*Instructions to follow:*
Your task is to filter the entries and copy every line containing the string "dark".

=== Section Start ===

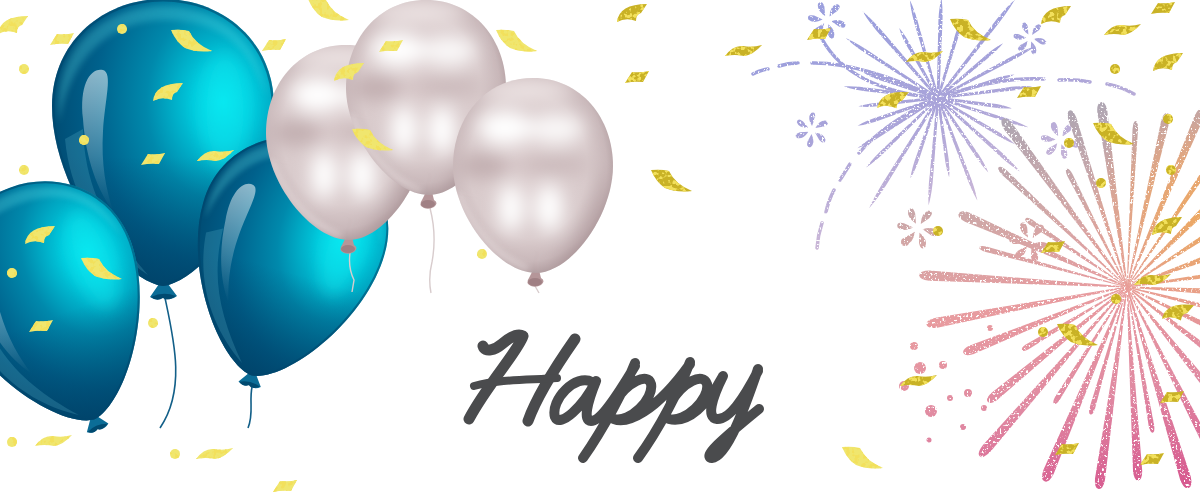
<!DOCTYPE html>
<html lang="en">
<head>
<meta charset="utf-8">
<title>Happy</title>
<style>
:root{--paper:#fff;--ink:#4a4b4d;--blue-deep:#004f78;--pearl-knot:#b59699;--gold-light:#f0e66e;--gold-dark:#c9b226;--lavender:#aaa6da;--pink:#e9a0b2}
*{margin:0;padding:0;box-sizing:border-box}
body{width:1200px;height:492px;overflow:hidden;background:var(--paper);font-family:"TeX Gyre Chorus",cursive}
.banner{position:relative;width:1200px;height:492px;overflow:hidden}
.banner svg{position:absolute;left:0;top:0;width:1200px;height:492px;display:block}
.greeting path{fill:none;stroke:var(--ink);stroke-linecap:round;stroke-linejoin:round}
.blue-string{fill:none;stroke:#125f88;stroke-width:1.6}
.pearl-string{fill:none;stroke:#d8cccd;stroke-width:1.4}
.confetti-light{fill:var(--gold-light)}
.confetti-dark{fill:var(--gold-dark)}
</style>
</head>
<body>
<main class="banner">
<svg viewBox="0 0 1200 492" aria-hidden="true">
<defs>
<radialGradient id="blue-skin" cx=".77" cy=".36" r=".82">
<stop offset="0" stop-color="#00e2ee"/><stop offset=".16" stop-color="#00cadd"/><stop offset=".42" stop-color="#0089ac"/><stop offset=".7" stop-color="#00618c"/><stop offset="1" stop-color="#00476e"/>
</radialGradient>
<linearGradient id="blue-shade" x2="0" y2="1"><stop offset=".55" stop-color="#003c62" stop-opacity="0"/><stop offset="1" stop-color="#003c62" stop-opacity=".65"/></linearGradient>
<linearGradient id="gloss" x2="0" y2="1"><stop offset="0" stop-color="#fff" stop-opacity=".55"/><stop offset="1" stop-color="#fff" stop-opacity="0"/></linearGradient>
<radialGradient id="pearl-skin" cx=".47" cy=".45" r=".57"><stop offset="0" stop-color="#ded0d1"/><stop offset=".65" stop-color="#d9cbcc"/><stop offset=".86" stop-color="#c9b8ba"/><stop offset="1" stop-color="#ad999c"/></radialGradient>
<linearGradient id="lavender-burst" x1="860" y1="20" x2="930" y2="250" gradientUnits="userSpaceOnUse"><stop offset="0" stop-color="#9b9fdd"/><stop offset=".45" stop-color="#aaa4d9"/><stop offset="1" stop-color="#d5bdd6"/></linearGradient>
<linearGradient id="sunset-burst" x1="1060" y1="100" x2="1130" y2="490" gradientUnits="userSpaceOnUse"><stop offset="0" stop-color="#aba6b4"/><stop offset=".28" stop-color="#d2a7a6"/><stop offset=".5" stop-color="#e89b9f"/><stop offset=".75" stop-color="#e08aa2"/><stop offset="1" stop-color="#d75a90"/></linearGradient>
<radialGradient id="orange-glow" cx="1205" cy="215" r="125" gradientUnits="userSpaceOnUse"><stop offset="0" stop-color="#eda860"/><stop offset=".45" stop-color="#eaa76f" stop-opacity=".8"/><stop offset="1" stop-color="#eaa080" stop-opacity="0"/></radialGradient>
<filter id="soft" x="-60%" y="-60%" width="220%" height="220%"><feGaussianBlur stdDeviation="9"/></filter>
<filter id="haze" x="-30%" y="-30%" width="160%" height="160%"><feGaussianBlur stdDeviation="3"/></filter>
<filter id="glitter" x="0" y="0" width="100%" height="100%" color-interpolation-filters="sRGB">
<feTurbulence type="fractalNoise" baseFrequency=".45" numOctaves="2" seed="4"/>
<feColorMatrix values="0 0 0 0 1  0 0 0 0 1  0 0 0 0 1  9 0 0 0 -5.3" result="sparks"/>
<feComposite in="sparks" in2="SourceAlpha" operator="in" result="flecks"/>
<feMerge><feMergeNode in="SourceGraphic"/><feMergeNode in="flecks"/></feMerge>
</filter>
<filter id="foil" x="0" y="0" width="100%" height="100%" color-interpolation-filters="sRGB">
<feTurbulence type="fractalNoise" baseFrequency=".22" numOctaves="2" seed="8"/>
<feColorMatrix values="0 0 0 0 .95  0 0 0 0 .88  0 0 0 0 .36  10 0 0 0 -5" result="shine"/>
<feComposite in="shine" in2="SourceAlpha" operator="in" result="leaf"/>
<feMerge><feMergeNode in="SourceGraphic"/><feMergeNode in="leaf"/></feMerge>
</filter>

<path id="blue-outline" d="M0-3C-42-8-111-102-111-183C-111-247-60-290 0-290S111-247 111-183C111-102 42-8 0-3Z"/>
<clipPath id="blue-clip"><use href="#blue-outline"/></clipPath>
<g id="blue-balloon">
<path d="M-4-5L-13 8Q-5 13 0 8Q7 13 14 7L5-5Z" fill="#0b6d97"/><path d="M-12 8Q0 2 13 7Q4 13 0 9Q-6 13-12 8Z" fill="#004a70"/>
<use href="#blue-outline" fill="url(#blue-skin)"/>
<use href="#blue-outline" fill="url(#blue-shade)"/>
<g clip-path="url(#blue-clip)">
<path d="M-104-165C-112-250-50-283 0-283C55-283 98-250 104-190C85-250 50-268 5-269C-45-270-92-240-104-165Z" fill="#5fe3ea" opacity=".28" filter="url(#haze)"/>
<path d="M-98-150C-92-85-55-40-15-14C-55-60-78-100-80-160Z" fill="#7fd8e6" opacity=".18"/>
<path d="M-80-170C-84-205-72-222-60-219C-50-216-58-190-60-158C-62-125-57-100-50-78C-70-105-78-140-80-170Z" fill="url(#gloss)"/>
<ellipse cx="62" cy="-178" rx="24" ry="60" fill="#19f0f4" opacity=".4" filter="url(#soft)"/>
<use href="#blue-outline" fill="none" stroke="#00466c" stroke-width="5" opacity=".55"/>
</g>
</g>

<path id="pearl-outline" d="M80 0C128 0 160 40 160 88C160 137 118 195 83 195C45 195 0 137 0 88C0 40 32 0 80 0Z"/>
<clipPath id="pearl-clip"><use href="#pearl-outline"/></clipPath>
<g id="pearl-balloon">
<path d="M80 192L76 200Q72 205 78 208Q83 210 88 207Q93 203 88 200L86 192Z" fill="#b59699"/><ellipse cx="82" cy="204" rx="7" ry="4" fill="#a08084"/>
<use href="#pearl-outline" fill="url(#pearl-skin)"/>
<g clip-path="url(#pearl-clip)">
<g filter="url(#soft)">
<ellipse cx="72" cy="12" rx="48" ry="9" fill="#eee5e5"/>
<ellipse cx="30" cy="88" rx="26" ry="12" fill="#b9a3a6" opacity=".75"/>
<ellipse cx="100" cy="87" rx="38" ry="9" fill="#c3b0b2" opacity=".75"/>
<ellipse cx="52" cy="50" rx="27" ry="17" fill="#fff"/>
<ellipse cx="103" cy="51" rx="27" ry="15" fill="#fff" opacity=".85"/>
<ellipse cx="58" cy="130" rx="13" ry="24" fill="#fff"/>
<ellipse cx="96" cy="130" rx="14" ry="24" fill="#fff"/>
<path d="M150 50C164 100 130 170 95 190L165 200Z" fill="#a58f93" opacity=".6"/>
</g>
<path d="M5 115C18 150 45 180 75 191" fill="none" stroke="#f1e9e9" stroke-width="5" opacity=".5" filter="url(#haze)"/>
</g>
</g>

<path id="ray" d="M0-.5L97-4.6Q102-4 102 0T97 4.6L0 .5Z"/>
<path id="streak" d="M0-1.2L70-2Q88-2.5 100 0Q88 2 70 1.6L0 1.2Z"/>
<path id="petal" d="M4 0Q12-5 17-1Q19 4 12 3Z"/>
<g id="blossom"><use href="#petal" transform="rotate(15)"/><use href="#petal" transform="rotate(72)"/><use href="#petal" transform="rotate(130)"/><use href="#petal" transform="rotate(185)"/><use href="#petal" transform="rotate(245)"/><use href="#petal" transform="rotate(305)"/></g>

<path id="flake" d="M-12 6L-5-5Q4-4 12-6L6 5Q-3 4-12 6Z"/>
<path id="curl" d="M-15 9Q-13-9 15-9L9 0Q4 1 4 8Q-6 4-15 9Z"/>
<path id="ribbon" d="M-20-10Q-10-11-2-9Q4 4 21 11Q6 13-6 8Q-15 2-20-10Z"/>
<path id="sliver" d="M-18 5Q-10-6 0-5Q9-3 19-6Q10 4 1 5Q-8 3-18 5Z"/>
<circle id="dot" r="5"/>

<mask id="lavender-rays" maskUnits="userSpaceOnUse" x="740" y="0" width="410" height="260">
<g fill="#fff">
<g transform="translate(938 98)">
<use href="#streak" transform="rotate(-106) scale(1.02 1)"/><use href="#streak" transform="rotate(-88) scale(1 1.1)"/><use href="#streak" transform="rotate(-73) scale(.85 1)"/><use href="#streak" transform="rotate(-52) scale(1.25 1.1)"/><use href="#streak" transform="rotate(-40) scale(.85 1)"/><use href="#streak" transform="rotate(-28) scale(1.1 1)"/><use href="#streak" transform="rotate(-17) scale(.8 1)"/><use href="#streak" transform="rotate(-7) scale(.95 1)"/><use href="#streak" transform="rotate(8) scale(.75 1)"/><use href="#streak" transform="rotate(18) scale(.95 1)"/><use href="#streak" transform="rotate(31) scale(.9 1)"/><use href="#streak" transform="rotate(42) scale(1.1 1.1)"/><use href="#streak" transform="rotate(56) scale(.9 1)"/><use href="#streak" transform="rotate(69) scale(1.1 1)"/><use href="#streak" transform="rotate(82) scale(.8 1)"/><use href="#streak" transform="rotate(95) scale(1.08 1)"/><use href="#streak" transform="rotate(109) scale(.85 1)"/><use href="#streak" transform="rotate(122) scale(1.3 1.1)"/><use href="#streak" transform="rotate(136) scale(1 1)"/><use href="#streak" transform="rotate(148) scale(.95 1)"/><use href="#streak" transform="rotate(161) scale(.85 1)"/><use href="#streak" transform="rotate(174) scale(.8 1)"/><use href="#streak" transform="rotate(187) scale(.95 1)"/><use href="#streak" transform="rotate(199) scale(.8 1)"/><use href="#streak" transform="rotate(213) scale(1.1 1)"/><use href="#streak" transform="rotate(229) scale(1.15 1.1)"/><use href="#streak" transform="rotate(241) scale(.8 1)"/>
</g>
<use href="#blossom" transform="translate(827 20) scale(1.1)"/><use href="#blossom" transform="translate(1030 38) scale(.95)"/><use href="#blossom" transform="translate(812 130) rotate(25)"/><use href="#blossom" transform="translate(1060 140) scale(1.1)"/>
</g>
<g fill="none" stroke="#fff" stroke-width="3.5" stroke-linecap="round">
<path d="M753 74Q760 70 768 69M779 66Q788 63 798 63M812 63Q860 62 938 98M938 98Q850 90 822 39M938 98Q1000 76 1044 79M1059 80Q1075 79 1090 82M1107 84Q1122 87 1134 94M938 98Q885 122 859 153M850 164L840 180M834 190Q828 202 826 212M822 223Q818 235 817 248"/>
</g>
</mask>

<mask id="sunset-rays" maskUnits="userSpaceOnUse" x="890" y="90" width="310" height="402">
<g fill="#fff">
<g transform="translate(1127 287)">
<use href="#ray" transform="rotate(-98) scale(1.83 1.1)"/><use href="#ray" transform="rotate(-87) scale(1.63 .6)"/><use href="#ray" transform="rotate(-77) scale(1.75 .9)"/><use href="#ray" transform="rotate(-67) scale(1.9 1)"/><use href="#ray" transform="rotate(-56) scale(1.7 .7)"/><use href="#ray" transform="rotate(-45) scale(1.6 1)"/><use href="#ray" transform="rotate(-33) scale(1.5 .8)"/><use href="#ray" transform="rotate(-20) scale(1.5 1)"/><use href="#ray" transform="rotate(-8) scale(1.5 .8)"/><use href="#ray" transform="rotate(3) scale(1.5 1)"/><use href="#ray" transform="rotate(14) scale(1.5 .8)"/><use href="#ray" transform="rotate(26) scale(1.6 1)"/><use href="#ray" transform="rotate(38) scale(1.6 1)"/><use href="#ray" transform="rotate(51) scale(1.8 1.1)"/><use href="#ray" transform="rotate(63) scale(1.8 .9)"/><use href="#ray" transform="rotate(73) scale(2.06 1.2)"/><use href="#ray" transform="rotate(80) scale(1.45 .6)"/><use href="#ray" transform="rotate(86.7) scale(1.9 1)"/><use href="#ray" transform="rotate(98) scale(2 1.1)"/><use href="#ray" transform="rotate(106) scale(1.3 .6)"/><use href="#ray" transform="rotate(113) scale(2.07 1.2)"/><use href="#ray" transform="rotate(122) scale(1.35 .6)"/><use href="#ray" transform="rotate(131) scale(2.2 1.1)"/><use href="#ray" transform="rotate(140.5) scale(1.77 1)"/><use href="#ray" transform="rotate(149) scale(1.2 .6)"/><use href="#ray" transform="rotate(158) scale(1.73 1)"/><use href="#ray" transform="rotate(169.4) scale(2 1.1)"/><use href="#ray" transform="rotate(183.3) scale(2.04 1.1)"/><use href="#ray" transform="rotate(195) scale(1.5 .6)"/><use href="#ray" transform="rotate(203.6) scale(1.8 1.1)"/><use href="#ray" transform="rotate(214) scale(1.2 .6)"/><use href="#ray" transform="rotate(223) scale(1.72 .7)"/><use href="#ray" transform="rotate(233.5) scale(2.05 1.1)"/><use href="#ray" transform="rotate(243) scale(1.3 .6)"/><use href="#ray" transform="rotate(252) scale(1.82 .9)"/>
</g>
<use href="#blossom" transform="translate(918 228) scale(1.2)"/><use href="#blossom" transform="translate(1030 242) scale(1.2)"/>
<circle cx="905" cy="242" r="4"/><circle cx="914" cy="346" r="4"/><circle cx="920" cy="368" r="6"/><circle cx="943" cy="365" r="4"/><circle cx="904" cy="386" r="5"/><circle cx="931" cy="411" r="6"/><circle cx="950" cy="398" r="3"/><circle cx="968" cy="393" r="4"/><circle cx="963" cy="427" r="3"/><circle cx="929" cy="440" r="2.5"/><circle cx="990" cy="328" r="3"/><circle cx="984" cy="408" r="3"/>
</g>
</mask>
</defs>

<g id="fireworks">
<g mask="url(#lavender-rays)"><rect x="740" width="410" height="260" fill="url(#lavender-burst)" filter="url(#glitter)"/></g>
<g mask="url(#sunset-rays)"><g filter="url(#glitter)"><rect x="890" y="90" width="310" height="402" fill="url(#sunset-burst)"/><rect x="1060" y="90" width="140" height="260" fill="url(#orange-glow)"/></g></g>
</g>

<g id="blue-balloons">
<path class="blue-string" d="M165 298C174 340 186 390 160 428M252 387C249 401 254 414 248 428"/>
<use href="#blue-balloon" transform="translate(163 289)"/>
<use href="#blue-balloon" transform="translate(251 378) rotate(16) scale(.85)"/>
<use href="#blue-balloon" transform="translate(95 422) rotate(-20) scale(.86)"/>
</g>

<g id="pearl-balloons">
<path class="pearl-string" d="M350 253Q348 268 354 280L352 292M430 208Q437 235 432 262Q428 278 431 293M535 286L539 293"/>
<use href="#pearl-balloon" x="266" y="45"/>
<use href="#pearl-balloon" x="346"/>
<use href="#pearl-balloon" x="453" y="78"/>
</g>

<g id="confetti" filter="url(#foil)">
<g class="confetti-light">
<use href="#curl" x="13" y="25"/><use href="#flake" x="62" y="39"/><use href="#ribbon" x="191" y="40"/><use href="#flake" x="274" y="45"/><use href="#ribbon" x="328" y="9"/><use href="#curl" x="168" y="92"/><use href="#flake" x="153" y="159"/><use href="#sliver" x="215" y="156"/><use href="#curl" x="40" y="235"/><use href="#ribbon" x="101" y="268"/><use href="#flake" x="41" y="326"/><use href="#sliver" x="53" y="441"/><use href="#sliver" x="214" y="454"/><use href="#flake" x="285" y="486"/><use href="#ribbon" x="862" y="457"/><use href="#ribbon" x="516" y="40"/><use href="#curl" x="349" y="72"/><use href="#ribbon" x="372" y="139"/><use href="#flake" x="391" y="46"/>
<use href="#dot" x="122" y="29"/><use href="#dot" x="24" y="69"/><use href="#dot" x="84" y="140"/><use href="#dot" x="24" y="170"/><use href="#dot" x="12" y="273"/><use href="#dot" x="153" y="323"/><use href="#dot" x="12" y="442"/><use href="#dot" x="175" y="454"/><use href="#dot" x="482" y="254"/>
</g>
<g class="confetti-dark">
<use href="#curl" x="632" y="13"/><use href="#flake" x="637" y="77"/><use href="#ribbon" x="671" y="180"/><use href="#sliver" x="743" y="51"/><use href="#flake" x="819" y="34"/><use href="#curl" x="893" y="100" transform="rotate(5 893 100)"/><use href="#sliver" x="924" y="57"/><use href="#ribbon" x="970" y="29"/><use href="#curl" x="1056" y="15"/><use href="#flake" x="1029" y="92"/><use href="#sliver" x="1122" y="30"/><use href="#flake" x="1163" y="8"/><use href="#curl" x="1168" y="62"/><use href="#ribbon" x="1113" y="133"/><use href="#flake" x="1053" y="247"/><use href="#curl" x="1167" y="226"/><use href="#sliver" x="1152" y="280"/><use href="#curl" x="1178" y="312" transform="rotate(8 1178 312)"/><use href="#ribbon" x="1077" y="334"/><use href="#sliver" x="918" y="381"/><use href="#flake" x="1172" y="397"/><use href="#flake" x="1067" y="449"/><use href="#flake" x="1152" y="459"/>
<use href="#dot" x="1115" y="69"/><use href="#dot" x="1168" y="119"/><use href="#dot" x="1069" y="143"/><use href="#dot" x="1101" y="183"/><use href="#dot" x="1171" y="170"/><use href="#dot" x="938" y="231"/><use href="#dot" x="1116" y="299"/><use href="#dot" x="1043" y="332"/>
</g>
</g>
</svg>

<h1 class="greeting">
<svg viewBox="0 0 1200 492" role="img" aria-label="Happy">
<path stroke-width="11" d="M483 346C485 353 495 350 502 344C510 337 518 333 523 336C519 350 487 385 469 419M575 339C561 359 538 393 528 421"/>
<path stroke-width="8" d="M474 386C500 379 530 380 557 378"/>
<path stroke-width="10" d="M592 382C576 373 550 400 555 417C560 428 583 407 596 381C587 403 583 421 591 421C600 421 614 401 635 366M635 363C625 388 604 428 583 458M615 402C627 382 648 372 651 384C654 399 630 423 614 419C627 424 655 413 690 364M690 362C680 388 660 428 638 458M671 402C683 382 703 372 707 384C710 399 685 423 669 419C688 424 708 404 723 376C712 398 706 418 717 419C730 420 746 394 758 371M758 369C748 398 728 457 712 458C702 457 721 440 759 409"/>
</svg>
</h1>
</main>
</body>
</html>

=== Section End ===

*Result of this task:*
:root{--paper:#fff;--ink:#4a4b4d;--blue-deep:#004f78;--pearl-knot:#b59699;--gold-light:#f0e66e;--gold-dark:#c9b226;--lavender:#aaa6da;--pink:#e9a0b2}
.confetti-dark{fill:var(--gold-dark)}
<g class="confetti-dark">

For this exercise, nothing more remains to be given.